Segment Start: PROVIDED DATA

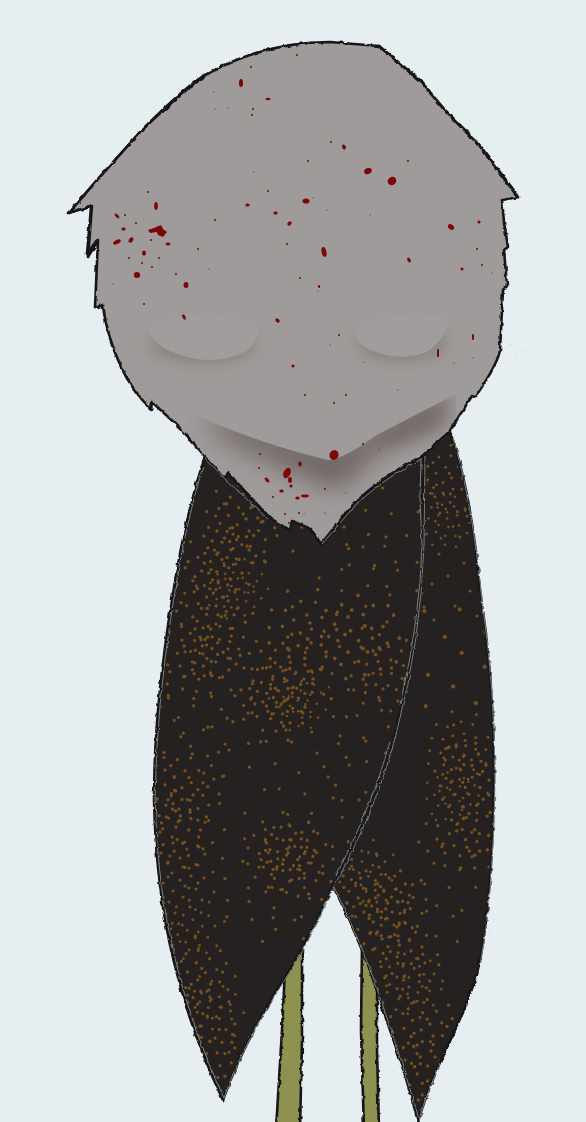
<!DOCTYPE html>
<html lang="en">
<head>
<meta charset="utf-8">
<title>Sleeping bird</title>
<style>
:root {
  --sky: #e7eef2;
  --head: #9f9b9a;
  --ink: #151719;
  --cloak: #252120;
  --edge: #7c8083;
  --speck: #76501f;
  --leg: #8f9150;
  --blood: #7c0608;
  --eye-shade: #7f7f76;
  --mouth-shade: #6c6160;
}
html, body { margin: 0; background: var(--sky); overflow: hidden; }
svg { display: block; width: 586px; height: 1122px; }
.ink { fill: none; stroke: var(--ink); stroke-width: 2.6; stroke-linejoin: round; stroke-linecap: round; }
.thin { fill: none; stroke: var(--edge); stroke-width: 1; stroke-linejoin: round; }
.cloak { fill: var(--cloak); }
.leg { fill: var(--leg); }
.head { fill: var(--head); }
.specks { fill: none; stroke: var(--speck); stroke-width: 3.2; stroke-linecap: round; }
.blood { fill: var(--blood); }
.drops { fill: none; stroke: var(--blood); stroke-linecap: round; }
</style>
</head>
<body>
<svg viewBox="0 0 586 1122" role="img" aria-label="A grey-headed bird with closed eyes, dark speckled wings and spots of blood">
  <defs>
    <path id="head-shape" d="M68 213L92 186L140 132Q188 84 207 74Q265 42 330 42L379 46L420 80L445 110L478 143L519 197L502 200L504 222L508 247L504 250L507 286L503 290L500 350Q497 366 475 397L472 396L449 432L421 457Q380 477 350 508L321 544L311 529L292 521L290 530L270 518L228 473L224 478L180 428L152 402L151 410Q130 387 121 367Q106 334 103 305L95 308L98 240L88 257L92 206Z"/>
    <path id="left-wing" d="M205 456Q184 520 172 600Q154 710 154 800Q156 890 174 962Q190 1030 223 1100Q240 1050 280 985Q304 950 333 886Q378 804 396 730Q420 640 423 545L424 440L320 400Z"/>
    <path id="right-wing" d="M450 432Q471 490 480 590Q494 680 494 770Q493 900 478 970Q470 1000 441 1060Q424 1100 418 1122Q408 1080 383 1010Q365 950 333 886L300 780L400 450Z"/>
    <clipPath id="head-clip"><use href="#head-shape"/></clipPath>
    <clipPath id="left-clip"><use href="#left-wing"/></clipPath>
    <clipPath id="right-clip"><use href="#right-wing"/></clipPath>
    <clipPath id="left-eye-clip"><path d="M100 326H148Q148 340 170 351Q209 368 245 352Q260 342 258 326H300V420H100Z"/></clipPath>
    <clipPath id="right-eye-clip"><path d="M320 326H355Q354 342 371 350Q400 362 426 352Q445 341 448 320H490V420H320Z"/></clipPath>
    <clipPath id="mouth-clip"><path d="M188 412Q260 444 328 460Q344 459 375 436L456 394V560H188Z"/></clipPath>
    <filter id="soft" x="-50%" y="-100%" width="200%" height="300%"><feGaussianBlur stdDeviation="9"/></filter>
    <filter id="softer" x="-50%" y="-100%" width="200%" height="300%"><feGaussianBlur stdDeviation="13"/></filter>
    <filter id="pencil" x="-5%" y="-5%" width="110%" height="110%">
      <feTurbulence type="fractalNoise" baseFrequency=".15" numOctaves="2" seed="4"/>
      <feDisplacementMap in="SourceGraphic" scale="3.5" xChannelSelector="R" yChannelSelector="G"/>
    </filter>
    <path id="dense" d="M0 3h0M7-5h0M-6 8h0M-11-4h0M13 6h0M4 14h0M-3-14h0M18-9h0M-17 6h0M-9 19h0M10-19h0M22 3h0M-22-8h0M15 21h0M-14-22h0M2 27h0M27-16h0M-27 13h0M-2-28h0M31 10h0M-20 25h0M20-28h0M-33-2h0M8 36h0M-6-39h0M26 28h0M-29-24h0M37-4h0M-12 37h0M12 12h0M-18-14h0M3-9h0M-8 12h0M24-7h0M-3 21h0M33 22h0"/>
    <path id="sparse" d="M2 1h0M-14 9h0M18-12h0M-7-21h0M24 16h0M-30-9h0M9 31h0M-22 32h0M36-25h0M-38 17h0M14-38h0M42 4h0M-12 45h0M31 41h0M-29-37h0"/>
  </defs>

  <rect width="586" height="1122" fill="var(--sky)"/>
  <path d="M502 338l4 2m3 5l5-1m0 12l4-2m4-6l2 6M488 934l3-1" stroke="#d9dfe3" fill="none"/>

  <g id="legs">
    <path class="leg" d="M286 950L282 1020L276 1122H300L302 1040V940Z"/>
    <path class="leg" d="M362 945L361 1030L364 1122H379L377 970Z"/>
    <path class="ink" filter="url(#pencil)" d="M285 970L282 1030L276 1130M302 940V1040L300 1130M362 945L361 1030L364 1130M377 985V1050L379 1130"/>
  </g>

  <g id="wing-right">
    <use href="#right-wing" class="cloak"/>
    <g class="specks" clip-path="url(#right-clip)">
      <use href="#dense" transform="translate(444 480)rotate(20)scale(.9)"/>
      <use href="#dense" transform="translate(449 520)rotate(130)scale(.8)"/>
      <use href="#sparse" transform="translate(446 575)"/>
      <use href="#sparse" transform="translate(462 650)rotate(70)scale(1.3)"/>
      <use href="#dense" transform="translate(458 745)rotate(40)scale(.9)"/>
      <use href="#dense" transform="translate(471 780)rotate(200)"/>
      <use href="#dense" transform="translate(456 795)rotate(95)scale(.8)"/>
      <use href="#dense" transform="translate(463 838)rotate(300)"/>
      <use href="#sparse" transform="translate(462 870)rotate(160)"/>
      <use href="#dense" transform="translate(362 872)rotate(70)scale(.9)"/>
      <use href="#dense" transform="translate(376 895)rotate(10)"/>
      <use href="#dense" transform="translate(390 914)rotate(230)"/>
      <use href="#dense" transform="translate(400 955)rotate(140)"/>
      <use href="#dense" transform="translate(407 985)rotate(320)scale(.9)"/>
      <use href="#sparse" transform="translate(415 930)rotate(50)"/>
      <use href="#dense" transform="translate(422 1027)rotate(15)"/>
      <use href="#dense" transform="translate(420 1075)rotate(110)"/>
    </g>
    <path class="ink" filter="url(#pencil)" d="M450 432Q471 490 480 590Q494 680 494 770Q493 900 478 970Q470 1000 441 1060Q424 1100 418 1122Q408 1080 383 1010Q365 950 333 886"/>
    <path class="thin" filter="url(#pencil)" d="M453 438Q472 500 482 600Q495 690 495 780Q493 900 480 965M440 1064Q424 1100 419 1120Q408 1080 385 1012Q366 952 334 887"/>
  </g>

  <g id="wing-left">
    <use href="#left-wing" class="cloak"/>
    <g class="specks" clip-path="url(#left-clip)">
      <use href="#dense" transform="translate(238 522)rotate(15)"/>
      <use href="#dense" transform="translate(225 560)rotate(100)"/>
      <use href="#dense" transform="translate(237 590)rotate(250)scale(.8)"/>
      <use href="#dense" transform="translate(206 600)rotate(190)"/>
      <use href="#dense" transform="translate(222 638)rotate(60)"/>
      <use href="#dense" transform="translate(190 660)rotate(310)"/>
      <use href="#sparse" transform="translate(210 695)rotate(20)"/>
      <use href="#sparse" transform="translate(262 520)rotate(80)"/>
      <use href="#sparse" transform="translate(385 535)rotate(35)"/>
      <use href="#sparse" transform="translate(370 585)rotate(135)"/>
      <use href="#dense" transform="translate(302 630)rotate(30)scale(1.1)"/>
      <use href="#dense" transform="translate(287 680)rotate(120)"/>
      <use href="#dense" transform="translate(275 705)rotate(210)"/>
      <use href="#dense" transform="translate(300 700)rotate(75)scale(.8)"/>
      <use href="#dense" transform="translate(355 640)rotate(280)scale(1.2)"/>
      <use href="#dense" transform="translate(383 672)rotate(45)"/>
      <use href="#sparse" transform="translate(335 715)rotate(110)"/>
      <use href="#sparse" transform="translate(250 745)rotate(200)"/>
      <use href="#sparse" transform="translate(365 760)rotate(15)"/>
      <use href="#sparse" transform="translate(182 735)rotate(95)"/>
      <use href="#dense" transform="translate(183 785)rotate(20)"/>
      <use href="#dense" transform="translate(177 830)rotate(160)"/>
      <use href="#sparse" transform="translate(205 820)rotate(60)"/>
      <use href="#dense" transform="translate(177 880)rotate(270)"/>
      <use href="#dense" transform="translate(190 930)rotate(85)scale(.9)"/>
      <use href="#dense" transform="translate(198 977)rotate(5)"/>
      <use href="#dense" transform="translate(210 1010)rotate(145)scale(.9)"/>
      <use href="#dense" transform="translate(215 1055)rotate(225)"/>
      <use href="#dense" transform="translate(280 850)rotate(55)"/>
      <use href="#dense" transform="translate(300 860)rotate(175)"/>
      <use href="#sparse" transform="translate(310 815)rotate(290)"/>
      <use href="#sparse" transform="translate(265 890)rotate(40)"/>
      <use href="#sparse" transform="translate(300 895)rotate(120)"/>
    </g>
    <path class="ink" filter="url(#pencil)" d="M205 456Q184 520 172 600Q154 710 154 800Q156 890 174 962Q190 1030 223 1100Q240 1050 280 985Q304 950 333 886Q378 804 396 730Q420 640 423 545L424 456"/>
    <path class="thin" filter="url(#pencil)" d="M203 466Q184 530 173 603Q156 710 155 800Q157 890 176 962Q192 1030 224 1098Q240 1050 281 986Q305 950 334 886Q379 804 397 730Q421 640 424 545L425 456M421 458L420 500L422 545Q420 620 400 705M390 742Q372 806 336 876"/>
  </g>

  <g id="head">
    <use href="#head-shape" class="head"/>
    <g id="face" clip-path="url(#head-clip)">
      <g clip-path="url(#left-eye-clip)"><ellipse cx="203" cy="343" rx="52" ry="18" fill="var(--eye-shade)" filter="url(#soft)"/></g>
      <g clip-path="url(#right-eye-clip)"><ellipse cx="402" cy="341" rx="44" ry="18" fill="var(--eye-shade)" filter="url(#soft)"/></g>
      <path d="M148 329Q150 341 170 351Q209 368 245 352Q259 342 258 328Q205 300 148 329ZM355 331Q354 342 371 350Q400 362 426 352Q445 341 448 320Q400 305 355 331Z" fill="#a19d9c"/>
      <g clip-path="url(#mouth-clip)">
        <path d="M198 410L330 452L446 394L441 420L385 444L338 490L300 474L230 442Z" fill="var(--mouth-shade)" filter="url(#softer)"/>
        <path d="M370 438L450 396L438 425L390 446Z" fill="var(--mouth-shade)" filter="url(#soft)" opacity=".7"/>
      </g>
    </g>
    <use href="#head-shape" class="ink" filter="url(#pencil)"/>
    <path class="ink" filter="url(#pencil)" stroke-width="1" d="M70 212L96 181L142 130Q188 86 207 75M379 46L421 82L446 112L479 145L517 196M68 213L91 207L87 254L97 240"/>
    <path class="thin" filter="url(#pencil)" d="M205 458L226 480L268 519M421 459Q380 480 351 510L322 544"/>
  </g>

  <g id="blood-spots">
    <g class="blood">
      <ellipse cx="241" cy="83" rx="2" ry="4"/>
      <ellipse cx="268" cy="99" rx="2.5" ry="1.2"/>
      <ellipse cx="344" cy="147" rx="1.8" ry="2.6" transform="rotate(-30 344 147)"/>
      <ellipse cx="368" cy="171" rx="4" ry="3" transform="rotate(-25 368 171)"/>
      <ellipse cx="392" cy="181" rx="4.5" ry="4" transform="rotate(-35 392 181)"/>
      <ellipse cx="306" cy="201" rx="3.5" ry="2.6"/>
      <ellipse cx="324" cy="252" rx="2.4" ry="5" transform="rotate(-12 324 252)"/>
      <ellipse cx="451" cy="227" rx="3.4" ry="2.4" transform="rotate(35 451 227)"/>
      <ellipse cx="409" cy="260" rx="1.6" ry="2.6" transform="rotate(-30 409 260)"/>
      <ellipse cx="156" cy="206" rx="1.8" ry="4"/>
      <path d="M148 230l6-2l7-3l2 4l4 3l-4 5l-5-2l-1-3l-7 1Z"/>
      <ellipse cx="117" cy="242" rx="4" ry="2" transform="rotate(-25 117 242)"/>
      <ellipse cx="131" cy="240" rx="2" ry="3" transform="rotate(35 131 240)"/>
      <ellipse cx="117" cy="216" rx="1.5" ry="3" transform="rotate(-45 117 216)"/>
      <ellipse cx="144" cy="253" rx="2" ry="2.6"/>
      <ellipse cx="168" cy="244" rx="2.4" ry="1.4"/>
      <ellipse cx="137" cy="275" rx="3.2" ry="3"/>
      <ellipse cx="186" cy="285" rx="2.4" ry="3"/>
      <ellipse cx="184" cy="317" rx="1.5" ry="3" transform="rotate(-30 184 317)"/>
      <ellipse cx="334" cy="455" rx="4.5" ry="5" transform="rotate(25 334 455)"/>
      <ellipse cx="287" cy="473" rx="3.4" ry="5.5" transform="rotate(25 287 473)"/>
      <ellipse cx="290" cy="480" rx="2" ry="3"/>
      <ellipse cx="267" cy="480" rx="1.6" ry="3" transform="rotate(-40 267 480)"/>
      <ellipse cx="305" cy="496" rx="4" ry="1.4"/>
    </g>
    <path class="drops" stroke-width="3.2" d="M247 205h1M289 224l1-1M275 213h1M123 229h1M277 320l1 1M293 366h0M462 269h0M479 222h0M300 463v2M281 491h1M297 498h1M291 486h0"/>
    <path class="drops" stroke-width="2" d="M297 55h0M251 67h0M253 109h0M252 115h0M331 142h0M308 161h0M408 161h0M268 191h0M215 220h0M148 192h0M125 215h0M136 223h0M151 240h0M129 258h0M142 263h0M159 258h0M152 267h0M176 274h0M144 304h0M198 249h0M287 244h0M300 278h0M319 286v1M339 335h0M438 350v6M473 335v4M334 403h0M346 395h0M305 395h0M363 444h0M477 249h0M482 265h0M260 454h0M259 468h0M273 497h0M285 514h0M299 513h0M325 489h0M289 523h0"/>
    <path class="drops" stroke="#4a2424" stroke-width="1.2" d="M214 92h0M215 109h0M228 108h0M254 172h0M313 198h0M327 210h0M370 215h0M209 269h0M113 284h0M330 345h0M318 291h0M364 362h0M398 390h0M454 363h0M379 450h0M492 273h0M473 358h0M346 493h0M325 513h0M304 514h0"/>
  </g>
</svg>
</body>
</html>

Segment End: PROVIDED DATA

— WHAT THIS TASK INVOLVES —
Return exactly, and only, the lines above starting at the line that contains "--head: #9f9b9a;" and ending at the line that contains "213L92 186L140 132Q188".

— WRITTEN ANSWER —
  --head: #9f9b9a;
  --ink: #151719;
  --cloak: #252120;
  --edge: #7c8083;
  --speck: #76501f;
  --leg: #8f9150;
  --blood: #7c0608;
  --eye-shade: #7f7f76;
  --mouth-shade: #6c6160;
}
html, body { margin: 0; background: var(--sky); overflow: hidden; }
svg { display: block; width: 586px; height: 1122px; }
.ink { fill: none; stroke: var(--ink); stroke-width: 2.6; stroke-linejoin: round; stroke-linecap: round; }
.thin { fill: none; stroke: var(--edge); stroke-width: 1; stroke-linejoin: round; }
.cloak { fill: var(--cloak); }
.leg { fill: var(--leg); }
.head { fill: var(--head); }
.specks { fill: none; stroke: var(--speck); stroke-width: 3.2; stroke-linecap: round; }
.blood { fill: var(--blood); }
.drops { fill: none; stroke: var(--blood); stroke-linecap: round; }
</style>
</head>
<body>
<svg viewBox="0 0 586 1122" role="img" aria-label="A grey-headed bird with closed eyes, dark speckled wings and spots of blood">
  <defs>
    <path id="head-shape" d="M68 213L92 186L140 132Q188 84 207 74Q265 42 330 42L379 46L420 80L445 110L478 143L519 197L502 200L504 222L508 247L504 250L507 286L503 290L500 350Q497 366 475 397L472 396L449 432L421 457Q380 477 350 508L321 544L311 529L292 521L290 530L270 518L228 473L224 478L180 428L152 402L151 410Q130 387 121 367Q106 334 103 305L95 308L98 240L88 257L92 206Z"/>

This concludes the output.